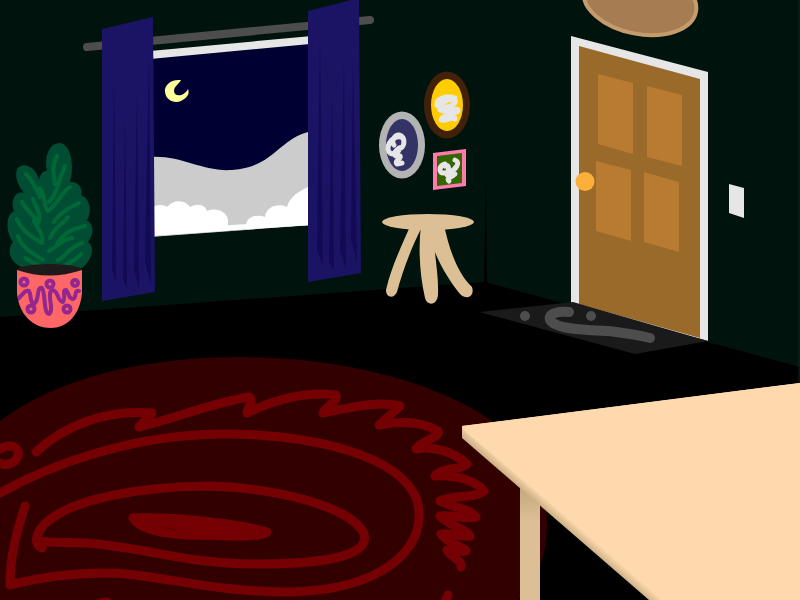
<!DOCTYPE html>
<html lang="en">
<head>
<meta charset="utf-8">
<title>Room at night</title>
<style>
:root{--wall:#00130d;--floor:#000;--night:#000033;--snow-shade:#ccc;--snow:#fff;--trim:#e6e6e6;--rod:#4d4d4d;--curtain:#1b1464;--fold:#120a52;--moon:#ffff99;--leaf:#004d33;--leaf-line:#006837;--pot:#ff6666;--pot-line:#93278f;--soil:#1f1a1a;--wood:#dcbf94;--wood-top:#ffd9ae;--door:#996a29;--panel:#b97b32;--knob:#fbb03b;--rug:#330000;--rug-line:#750003;--mat:#1a1a1a;--mat-line:#4d4d4d;--lamp:#a67c52;--lamp-rim:#c69c6d}
html,body{margin:0;height:100%;overflow:hidden;background:var(--floor)}
.room{display:block;width:800px;height:600px}
.wall{fill:var(--wall)}
.floor{fill:var(--floor)}
.trim{fill:var(--trim)}
.stroke{fill:none;stroke-linecap:round;stroke-linejoin:round}
.curtain{fill:var(--curtain)}
.fold{fill:var(--fold)}
.panel{fill:var(--panel)}
.wood{fill:var(--wood)}
.rug-line{stroke:var(--rug-line);stroke-width:9}
.leaf-line{stroke:var(--leaf-line);stroke-width:4}
.pot-line{stroke:var(--pot-line);stroke-width:4}
.doodle{stroke:var(--trim);stroke-width:5}
</style>
</head>
<body>
<svg class="room" viewBox="0 0 800 600" role="img" aria-label="A dark room with a window, a plant, framed pictures, a door, a rug and a table">
<defs>
<clipPath id="window-opening"><polygon points="150,59 310,44 310,225 150,236"/></clipPath>
<clipPath id="pot-shape"><path d="M17 270Q49 281 82 270V293C80 316 66 328 51 328C33 328 19 315 17 293Z"/></clipPath>
<linearGradient id="table-edge" x1="560" y1="510" x2="553" y2="518" gradientUnits="userSpaceOnUse">
<stop offset="0" stop-color="#ffd9ae"/><stop offset="1" stop-color="#c9ad83"/>
</linearGradient>
<linearGradient id="leg-shade" x1="0" y1="488" x2="0" y2="520" gradientUnits="userSpaceOnUse">
<stop offset="0" stop-color="#c4a77c"/><stop offset="1" stop-color="#dcbf94"/>
</linearGradient>
</defs>

<g id="walls">
<rect class="wall" width="800" height="600"/>
<polygon class="floor" points="0,317 485,282 800,367 800,600 0,600"/>
<path class="floor" d="M486 180L487 283H484Z"/>
<path d="M799 0V383" stroke="#0a2a20"/>
</g>

<g id="window">
<polygon class="trim" points="150,51 312,36 312,225 150,237"/>
<g clip-path="url(#window-opening)">
<rect x="150" y="40" width="162" height="200" fill="var(--night)"/>
<path d="M150 157C182 155 202 172 232 170C275 167 278 138 312 131V240H150Z" fill="var(--snow-shade)"/>
<path d="M150 210C157 202 166 206 167 207C176 197 187 202 190 207C199 202 206 206 207 211C217 207 227 212 228 220V240H150Z" fill="var(--snow)"/>
<path d="M246 225C247 216 258 214 265 217C266 206 279 203 287 207C290 195 302 190 312 185V230H247Z" fill="var(--snow)"/>
<polygon fill="var(--snow)" points="150,230 312,220 312,240 150,240"/>
</g>
<path d="M181 80C170 79 164 86 165 92C166 100 174 104 181 101C187 98 190 94 188 89C184 97 174 97 174 91C174 86 179 84 181 80Z" fill="var(--moon)"/>
<path class="stroke" d="M87 47L370 20" stroke="var(--rod)" stroke-width="8"/>
<polygon class="curtain" points="102,29 153,17 155,292 102,301"/>
<path class="fold" d="M114 80L116 282L112 270ZM125 118L127 289L123 280ZM137 92L139 288L134 270ZM149 52L151 284L145 262Z"/>
<polygon class="curtain" points="308,11 359,-2 361,273 308,282"/>
<path class="fold" d="M320 36L323 266L317 250ZM332 92L334 270L329 262ZM344 60L346 270L340 250ZM353 62L357 262L351 240Z"/>
</g>

<g id="framed-pictures">
<ellipse cx="402" cy="145" rx="23" ry="33.5" fill="#b3b3b3"/>
<ellipse cx="402" cy="145" rx="16" ry="26" fill="#333366"/>
<path class="stroke doodle" d="M403 138C396 134 388 141 388 149C389 157 400 154 399 149C405 148 406 137 399 135C394 135 391 142 394 145M399 148C392 153 394 158 400 156C402 159 394 160 397 164L402 163"/>
<ellipse cx="447" cy="105" rx="23" ry="33.5" fill="#42210b"/>
<ellipse cx="447" cy="105" rx="16" ry="26" fill="#ffcc00"/>
<path class="stroke doodle" d="M455 98C446 95 436 99 437 105C441 110 457 106 455 100C449 98 438 103 440 110C446 114 459 106 458 111C452 116 442 115 441 120C447 122 455 115 455 119"/>
<polygon points="433,153 466,149 466,186 433,190" fill="#ff7bac"/>
<polygon points="437,156 462,153 462,183 437,186" fill="#336600"/>
<path class="stroke doodle" d="M445 164C438 166 439 174 444 173C450 174 450 163 445 166M455 160C461 162 456 170 449 172C443 177 452 175 455 174C451 178 446 178 449 181"/>
</g>

<g id="side-table" class="wood">
<path d="M411 224C403 243 391 267 386 290C386 298 394 299 397 292C402 273 411 248 422 227Z"/>
<path d="M421 225C418 250 420 276 425 298C427 306 437 306 438 295C439 270 432 248 435 227Z"/>
<path d="M427 226C432 253 447 278 460 294C467 301 475 296 472 287C457 273 449 248 444 225Z"/>
<ellipse cx="428" cy="222" rx="46" ry="8"/>
</g>

<g id="door">
<polygon class="trim" points="571,36 708,72 708,341 571,304"/>
<polygon points="579,46 700,79 700,338 579,304" fill="var(--door)"/>
<polygon class="panel" points="598,74 633,83 633,154 598,144"/>
<polygon class="panel" points="647,86 682,95 682,166 647,157"/>
<polygon class="panel" points="596,161 631,170 631,241 596,231"/>
<polygon class="panel" points="644,172 679,182 679,252 644,242"/>
<circle cx="585" cy="181.5" r="9.5" fill="var(--knob)"/>
</g>
<polygon id="light-switch" class="trim" points="729,184 744,188 744,218 729,213"/>
<ellipse id="ceiling-lamp" cx="640" cy="1" rx="57" ry="33" transform="rotate(11 640 1)" fill="var(--lamp)" stroke="var(--lamp-rim)" stroke-width="4"/>

<g id="doormat">
<polygon points="479,312 573,302 708,341 635,354" fill="var(--mat)"/>
<path class="stroke" d="M569 312C556 311 548 314 550 320C556 330 588 330 609 331C625 333 638 335 650 338" stroke="var(--mat-line)" stroke-width="10"/>
<circle cx="525" cy="316" r="5" fill="var(--mat-line)"/>
<circle cx="591" cy="316" r="5" fill="var(--mat-line)"/>
</g>

<g id="plant">
<path d="M82 268C94 258 94 246 88 242C95 232 93 224 87 220C93 210 89 198 81 195C84 187 76 181 70 182C75 163 70 143 59 143C48 144 44 159 47 171C42 170 40 176 39 180C36 166 22 161 17 169C14 179 20 188 24 193C15 190 10 202 14 211C5 215 6 233 13 242C5 252 12 264 24 268Q54 276 82 268Z" fill="var(--leaf)"/>
<path class="stroke leaf-line" d="M57 156C52 165 53 174 55 184M65 166C58 181 58 193 49 202M26 174C33 181 36 188 40 197M40 188C46 195 43 208 48 211C59 203 61 192 70 187M22 202C27 211 34 215 38 223C43 214 34 205 33 199M54 222C60 212 71 207 79 203M17 219C22 232 34 238 42 243C44 232 36 228 34 221M50 238C55 226 62 225 68 217M57 244C65 230 78 228 85 226M18 236C22 249 34 254 43 260M49 251C57 247 62 239 72 238M58 260C66 257 67 248 82 243M26 258C32 264 38 263 43 268M53 268C62 269 76 260 81 254"/>
<ellipse cx="49.5" cy="270" rx="32.5" ry="6" fill="var(--soil)"/>
<path d="M17 270Q49 281 82 270V293C80 316 66 328 51 328C33 328 19 315 17 293Z" fill="var(--pot)"/>
<g class="stroke pot-line" clip-path="url(#pot-shape)">
<path d="M17 300C24 293 25 290 29 291C32 296 29 302 34 304C40 300 36 286 42 288C46 294 43 313 49 314C55 310 46 294 52 290C59 290 57 302 63 302C66 298 62 289 66 290C69 293 69 300 73 299C77 298 74 289 79 291"/>
<circle cx="24" cy="282" r="3.5"/><circle cx="50" cy="284" r="3.5"/><circle cx="75" cy="283" r="3"/><circle cx="31" cy="309" r="3.5"/><circle cx="67" cy="309" r="3.5"/>
</g>
</g>

<g id="rug">
<path d="M0 421C50 383 132 357 240 357C350 357 440 385 491 420C526 446 547 484 547 525C547 558 535 582 518 600H0Z" fill="var(--rug)"/>
<g class="stroke rug-line">
<path d="M36 452C64 426 105 409 152 413L139 427C177 418 211 403 249 397C255 401 247 407 247 413C270 402 303 391 336 395C338 402 326 406 323 413C346 409 374 400 400 406L379 425C400 421 421 421 438 431C441 437 420 441 416 449C434 445 455 453 467 464C462 470 442 467 435 476C456 475 475 480 484 491C475 499 453 494 440 501C455 508 470 509 476 517C467 520 450 514 440 516C447 525 465 528 470 536C461 538 448 532 441 534C447 544 462 545 466 551C460 553 451 548 447 550C451 558 462 559 461 567"/>
<path d="M0 493C55 462 135 435 220 434C310 433 400 455 417 500C430 550 380 590 290 592C210 592 155 574 110 573C72 573 40 577 10 585C10 555 17 531 25 506"/>
<path d="M42 548C32 543 37 530 48 521C76 498 141 487 205 486C275 487 353 507 364 534C371 558 314 564 259 564C180 564 141 546 85 543C65 542 50 543 38 541"/>
<path d="M133 518C175 517 232 522 267 532C262 538 222 536 187 535C151 533 137 525 133 518C168 524 205 530 240 530"/>
<path d="M0 449C11 443 20 447 18 456C15 464 5 466 0 463"/>
<path d="M448 595L446 600M98 604L107 602"/>
</g>
</g>

<g id="table">
<rect x="520" y="485" width="20" height="115" fill="url(#leg-shade)"/>
<polygon points="462,426 800,383 800,600 649,600 462,438" fill="url(#table-edge)"/>
<polygon points="462,426 800,383 800,600 664,600 466,432" fill="var(--wood-top)"/>
</g>
</svg>
</body>
</html>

----------------------------------------

▸ Requirement: Looking at the records above, how many lines contain "body"? Only the number is needed.

▸ Response area: 3